By mid January the initial round of TARP loans to GM, Chrysler, and their finance companies was underway. We (the Bush team) coordinated with the Obama team to have President Bush trigger release of the second $350 B of TARP funds in his last few days, a mechanism in the TARP law enacted three months prior. We did this before January 20th so President Obama would have the additional funds available on day one if a crisis struck, and so that he didn’t have to take the political hit for vetoing a resolution of disapproval if necessary.

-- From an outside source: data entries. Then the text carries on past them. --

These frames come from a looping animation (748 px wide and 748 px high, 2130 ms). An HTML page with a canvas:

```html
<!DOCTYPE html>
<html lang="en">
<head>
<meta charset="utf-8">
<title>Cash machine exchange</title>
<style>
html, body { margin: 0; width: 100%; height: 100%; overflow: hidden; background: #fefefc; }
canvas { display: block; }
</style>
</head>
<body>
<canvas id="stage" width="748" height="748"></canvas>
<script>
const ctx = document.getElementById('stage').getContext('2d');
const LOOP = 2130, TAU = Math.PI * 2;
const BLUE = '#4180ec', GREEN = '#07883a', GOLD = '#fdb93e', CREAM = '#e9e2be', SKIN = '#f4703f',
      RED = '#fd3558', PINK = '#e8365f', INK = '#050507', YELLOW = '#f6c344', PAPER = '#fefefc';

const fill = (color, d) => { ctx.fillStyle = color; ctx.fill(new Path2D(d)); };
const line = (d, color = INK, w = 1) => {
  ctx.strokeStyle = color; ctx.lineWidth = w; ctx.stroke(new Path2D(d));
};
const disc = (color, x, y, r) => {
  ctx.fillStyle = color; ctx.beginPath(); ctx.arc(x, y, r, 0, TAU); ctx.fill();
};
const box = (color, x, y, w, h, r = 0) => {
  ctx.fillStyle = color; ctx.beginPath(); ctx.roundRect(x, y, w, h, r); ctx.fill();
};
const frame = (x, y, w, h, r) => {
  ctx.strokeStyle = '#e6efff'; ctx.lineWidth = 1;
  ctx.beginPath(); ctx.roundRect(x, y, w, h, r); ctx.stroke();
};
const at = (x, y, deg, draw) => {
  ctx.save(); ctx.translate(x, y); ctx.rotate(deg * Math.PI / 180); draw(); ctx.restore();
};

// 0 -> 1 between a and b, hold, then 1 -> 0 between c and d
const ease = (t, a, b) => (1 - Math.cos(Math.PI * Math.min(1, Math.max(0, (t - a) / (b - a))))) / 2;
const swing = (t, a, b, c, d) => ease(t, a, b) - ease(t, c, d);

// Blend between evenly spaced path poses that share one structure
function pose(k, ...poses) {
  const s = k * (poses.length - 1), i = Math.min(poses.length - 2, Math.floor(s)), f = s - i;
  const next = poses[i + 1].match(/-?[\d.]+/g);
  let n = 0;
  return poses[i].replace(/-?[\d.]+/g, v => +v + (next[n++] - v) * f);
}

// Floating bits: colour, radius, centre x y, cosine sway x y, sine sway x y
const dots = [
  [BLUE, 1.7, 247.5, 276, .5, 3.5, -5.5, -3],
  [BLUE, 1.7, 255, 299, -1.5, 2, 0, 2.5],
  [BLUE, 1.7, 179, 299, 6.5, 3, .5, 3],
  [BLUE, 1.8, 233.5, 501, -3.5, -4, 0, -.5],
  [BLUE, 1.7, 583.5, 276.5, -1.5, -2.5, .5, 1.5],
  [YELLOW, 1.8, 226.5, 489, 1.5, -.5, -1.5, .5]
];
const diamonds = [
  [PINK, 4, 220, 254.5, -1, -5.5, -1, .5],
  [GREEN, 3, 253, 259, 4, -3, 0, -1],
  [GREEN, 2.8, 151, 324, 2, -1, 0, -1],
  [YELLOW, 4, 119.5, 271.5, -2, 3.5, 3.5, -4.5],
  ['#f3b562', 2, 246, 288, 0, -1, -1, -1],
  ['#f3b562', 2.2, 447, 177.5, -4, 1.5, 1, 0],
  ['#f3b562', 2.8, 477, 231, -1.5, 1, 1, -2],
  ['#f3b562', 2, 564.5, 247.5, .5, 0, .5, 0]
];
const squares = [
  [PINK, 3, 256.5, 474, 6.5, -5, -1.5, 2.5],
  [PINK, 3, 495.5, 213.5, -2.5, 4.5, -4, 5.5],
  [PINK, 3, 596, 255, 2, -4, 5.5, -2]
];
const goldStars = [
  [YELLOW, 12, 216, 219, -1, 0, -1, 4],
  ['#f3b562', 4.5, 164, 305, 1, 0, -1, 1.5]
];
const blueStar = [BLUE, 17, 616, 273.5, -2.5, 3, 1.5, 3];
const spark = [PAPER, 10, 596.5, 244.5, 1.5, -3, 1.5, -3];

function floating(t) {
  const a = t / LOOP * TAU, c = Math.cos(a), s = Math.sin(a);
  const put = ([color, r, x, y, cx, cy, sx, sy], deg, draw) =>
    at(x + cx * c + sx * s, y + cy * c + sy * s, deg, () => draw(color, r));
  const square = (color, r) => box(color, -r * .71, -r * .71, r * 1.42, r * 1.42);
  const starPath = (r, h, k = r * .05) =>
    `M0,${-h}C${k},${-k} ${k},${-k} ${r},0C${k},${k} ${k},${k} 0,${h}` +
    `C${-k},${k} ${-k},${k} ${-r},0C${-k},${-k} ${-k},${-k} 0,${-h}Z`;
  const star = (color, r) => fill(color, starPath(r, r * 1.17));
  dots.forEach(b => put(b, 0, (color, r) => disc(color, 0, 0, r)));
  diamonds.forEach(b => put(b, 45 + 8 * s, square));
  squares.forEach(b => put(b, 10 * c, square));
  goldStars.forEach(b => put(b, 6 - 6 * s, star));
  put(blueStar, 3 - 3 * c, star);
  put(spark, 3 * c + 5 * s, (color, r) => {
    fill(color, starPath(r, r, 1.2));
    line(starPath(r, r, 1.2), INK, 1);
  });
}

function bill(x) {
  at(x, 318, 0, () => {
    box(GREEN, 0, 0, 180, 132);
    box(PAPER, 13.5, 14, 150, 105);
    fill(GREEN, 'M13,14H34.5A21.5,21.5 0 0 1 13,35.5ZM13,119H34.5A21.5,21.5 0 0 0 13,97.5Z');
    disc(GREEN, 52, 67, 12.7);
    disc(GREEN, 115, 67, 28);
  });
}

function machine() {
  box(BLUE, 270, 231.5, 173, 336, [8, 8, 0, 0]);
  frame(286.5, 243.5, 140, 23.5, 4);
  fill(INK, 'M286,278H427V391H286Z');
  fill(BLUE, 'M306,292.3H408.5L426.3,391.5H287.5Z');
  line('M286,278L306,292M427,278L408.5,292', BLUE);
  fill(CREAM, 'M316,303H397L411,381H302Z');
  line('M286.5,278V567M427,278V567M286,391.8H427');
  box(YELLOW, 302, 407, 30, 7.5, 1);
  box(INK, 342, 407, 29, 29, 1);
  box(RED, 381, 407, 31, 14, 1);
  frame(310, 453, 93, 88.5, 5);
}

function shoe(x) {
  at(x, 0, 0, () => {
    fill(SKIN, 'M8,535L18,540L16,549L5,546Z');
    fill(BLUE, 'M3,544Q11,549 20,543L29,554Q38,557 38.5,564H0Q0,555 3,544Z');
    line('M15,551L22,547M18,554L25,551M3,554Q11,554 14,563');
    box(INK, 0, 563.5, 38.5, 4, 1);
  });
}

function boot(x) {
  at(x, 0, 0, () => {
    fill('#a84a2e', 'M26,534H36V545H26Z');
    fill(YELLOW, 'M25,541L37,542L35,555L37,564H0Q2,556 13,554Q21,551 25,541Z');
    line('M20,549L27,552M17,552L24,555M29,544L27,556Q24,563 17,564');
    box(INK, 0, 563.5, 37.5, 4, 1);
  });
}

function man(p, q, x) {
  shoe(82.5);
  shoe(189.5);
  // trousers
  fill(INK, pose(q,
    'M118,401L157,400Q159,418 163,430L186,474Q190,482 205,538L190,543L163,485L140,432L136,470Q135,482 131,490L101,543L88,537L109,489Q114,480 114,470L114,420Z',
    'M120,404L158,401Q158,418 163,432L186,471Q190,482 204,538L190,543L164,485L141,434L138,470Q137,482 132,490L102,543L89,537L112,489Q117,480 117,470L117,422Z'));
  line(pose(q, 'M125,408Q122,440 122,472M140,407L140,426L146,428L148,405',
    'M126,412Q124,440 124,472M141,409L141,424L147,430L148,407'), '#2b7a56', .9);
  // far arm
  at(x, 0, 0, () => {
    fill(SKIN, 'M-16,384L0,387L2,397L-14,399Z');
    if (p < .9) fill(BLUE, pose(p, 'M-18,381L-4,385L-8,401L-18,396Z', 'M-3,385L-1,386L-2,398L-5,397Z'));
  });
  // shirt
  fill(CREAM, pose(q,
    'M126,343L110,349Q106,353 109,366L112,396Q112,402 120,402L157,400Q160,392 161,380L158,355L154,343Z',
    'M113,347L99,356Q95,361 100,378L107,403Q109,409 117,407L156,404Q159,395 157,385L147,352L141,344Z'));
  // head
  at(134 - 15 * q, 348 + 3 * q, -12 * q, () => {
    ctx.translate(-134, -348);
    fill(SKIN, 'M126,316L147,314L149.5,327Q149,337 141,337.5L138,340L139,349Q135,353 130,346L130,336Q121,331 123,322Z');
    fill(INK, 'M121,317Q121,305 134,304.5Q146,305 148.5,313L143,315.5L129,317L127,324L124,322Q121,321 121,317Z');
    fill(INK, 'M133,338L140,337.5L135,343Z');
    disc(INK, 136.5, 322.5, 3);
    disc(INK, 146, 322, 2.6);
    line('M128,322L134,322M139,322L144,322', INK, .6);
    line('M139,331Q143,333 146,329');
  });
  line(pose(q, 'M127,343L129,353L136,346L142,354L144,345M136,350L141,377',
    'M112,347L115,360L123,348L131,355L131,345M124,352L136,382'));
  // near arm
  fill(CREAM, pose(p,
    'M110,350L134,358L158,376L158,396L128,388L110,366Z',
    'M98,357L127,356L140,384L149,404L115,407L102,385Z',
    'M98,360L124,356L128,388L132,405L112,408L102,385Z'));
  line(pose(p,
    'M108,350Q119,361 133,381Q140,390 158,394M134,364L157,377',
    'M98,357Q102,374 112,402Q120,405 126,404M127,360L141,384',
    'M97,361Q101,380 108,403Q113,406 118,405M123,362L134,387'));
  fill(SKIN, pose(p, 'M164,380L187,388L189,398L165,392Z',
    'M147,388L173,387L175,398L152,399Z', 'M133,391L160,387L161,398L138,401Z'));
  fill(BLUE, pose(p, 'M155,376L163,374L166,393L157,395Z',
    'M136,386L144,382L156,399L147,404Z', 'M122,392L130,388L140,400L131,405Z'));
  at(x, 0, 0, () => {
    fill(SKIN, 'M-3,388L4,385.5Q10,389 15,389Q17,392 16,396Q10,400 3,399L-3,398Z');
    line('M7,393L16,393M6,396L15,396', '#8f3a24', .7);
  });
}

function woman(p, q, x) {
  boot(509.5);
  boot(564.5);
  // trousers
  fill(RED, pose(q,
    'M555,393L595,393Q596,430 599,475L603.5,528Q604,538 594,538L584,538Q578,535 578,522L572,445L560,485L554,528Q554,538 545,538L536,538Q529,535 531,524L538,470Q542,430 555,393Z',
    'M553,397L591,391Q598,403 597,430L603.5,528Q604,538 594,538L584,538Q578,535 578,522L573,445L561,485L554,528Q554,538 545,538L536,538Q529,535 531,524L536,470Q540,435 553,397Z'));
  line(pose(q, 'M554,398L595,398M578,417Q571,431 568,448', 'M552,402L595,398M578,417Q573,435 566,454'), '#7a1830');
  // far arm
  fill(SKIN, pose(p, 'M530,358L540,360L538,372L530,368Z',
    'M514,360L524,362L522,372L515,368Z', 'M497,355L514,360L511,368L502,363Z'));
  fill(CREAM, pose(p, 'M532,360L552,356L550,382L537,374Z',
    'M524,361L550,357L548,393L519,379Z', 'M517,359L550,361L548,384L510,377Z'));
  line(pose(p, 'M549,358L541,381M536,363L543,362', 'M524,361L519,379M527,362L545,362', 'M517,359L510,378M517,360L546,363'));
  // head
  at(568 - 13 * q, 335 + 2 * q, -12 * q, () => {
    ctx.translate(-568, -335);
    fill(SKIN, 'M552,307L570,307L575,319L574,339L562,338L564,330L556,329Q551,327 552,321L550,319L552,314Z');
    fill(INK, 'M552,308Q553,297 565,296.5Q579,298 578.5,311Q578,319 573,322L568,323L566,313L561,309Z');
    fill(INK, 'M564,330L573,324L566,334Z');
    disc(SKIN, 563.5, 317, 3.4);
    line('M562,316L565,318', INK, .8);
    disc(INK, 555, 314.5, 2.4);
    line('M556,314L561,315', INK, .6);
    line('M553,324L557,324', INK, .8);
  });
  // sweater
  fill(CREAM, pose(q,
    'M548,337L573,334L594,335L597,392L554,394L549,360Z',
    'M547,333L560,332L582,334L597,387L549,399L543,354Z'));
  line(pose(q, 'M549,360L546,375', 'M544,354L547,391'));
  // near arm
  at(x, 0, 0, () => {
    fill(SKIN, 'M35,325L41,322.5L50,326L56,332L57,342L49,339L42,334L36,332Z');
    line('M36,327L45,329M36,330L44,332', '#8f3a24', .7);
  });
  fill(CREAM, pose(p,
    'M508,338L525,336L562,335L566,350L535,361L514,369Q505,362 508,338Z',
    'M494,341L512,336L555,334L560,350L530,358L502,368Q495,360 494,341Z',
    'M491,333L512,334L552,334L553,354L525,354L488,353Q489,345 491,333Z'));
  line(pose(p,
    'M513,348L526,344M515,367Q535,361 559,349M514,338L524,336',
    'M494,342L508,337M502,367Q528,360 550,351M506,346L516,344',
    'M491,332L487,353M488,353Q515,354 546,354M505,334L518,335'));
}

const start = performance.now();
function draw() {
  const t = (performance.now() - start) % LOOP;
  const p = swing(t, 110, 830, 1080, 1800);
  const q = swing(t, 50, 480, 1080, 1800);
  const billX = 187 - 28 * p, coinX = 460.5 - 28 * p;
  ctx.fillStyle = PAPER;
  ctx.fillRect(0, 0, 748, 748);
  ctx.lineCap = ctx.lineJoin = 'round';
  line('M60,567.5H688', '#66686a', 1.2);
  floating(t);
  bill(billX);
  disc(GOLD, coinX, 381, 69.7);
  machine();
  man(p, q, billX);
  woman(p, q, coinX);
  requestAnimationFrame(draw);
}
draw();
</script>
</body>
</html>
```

That release triggered the resolution of disapproval mechanism we created in the TARP law. In theory this process would allow the Congress to stop release of the second $350 B by enacting a resolution of disapproval. In practice everyone knew this was impossible. Even if the House and Senate had passed the resolution (and we were confident they would not), President Bush would have quickly vetoed it and we let people know that. To override that veto would have required more than two-thirds of the House and more than two-thirds of the Senate. That scenario wasn’t just infeasible, it was legislatively impossible. Every Senator voting on the resolution of disapproval knew, with certainty, that their vote would not have any practical effect on the release of the second $350 B or the funds available for banks, President Obama’s subsequent mortgage relief, or a second round of auto loans.
This is the key to understanding Secretary Clinton’s sleight-of-hand last night. She is technically correct when she said, “If everybody had voted the way he did, I believe the auto industry would have collapsed, taking four million jobs with it.” If every House and Senate member had voted to disapprove the release of these funds, then a Bush veto would have been overridden and there would have been no funds available for a second round of auto loans.
But in practice these votes were symbolic rather than substantive, and they were symbolically about TARP, not auto loans. Only now, in hindsight, can she frame them as having been about the auto industry. I am glad she voted symbolically the way she did, in support of and defense of TARP, and I disapprove of Senator Sanders’ no vote. But it is absurd for her to claim both that with this vote Senators Sanders chose not to help the auto industry, and that this January no vote could have had any practical negative effect on Michigan.
Upon careful examination her quote is quite carefully constructed. “I voted to save the auto industry. He voted against the money that ended up saving the auto industry. I think that is a pretty big difference.”
A fair reading instead would be:
- She voted in September 2008 for legislation to rescue the global financial system while he voted against it. Although no one knew it at the time, they later learned this vote provided the funds essential to save GM and Chrysler from collapse.
- In December 2008 they both voted for legislation specifically aimed at helping the auto industry. That legislation failed.
- In January 2009 she cast a substantively meaningless but symbolically important vote supporting TARP while he cast a parallel vote opposing TARP. That vote had no practical effect on the auto industry, and at the time was not framed as a choice to help or not help autos. She is now misleadingly reinterpreting it as a substantively important vote against the auto industry and the State of Michigan.
I hope this clarifies things a bit.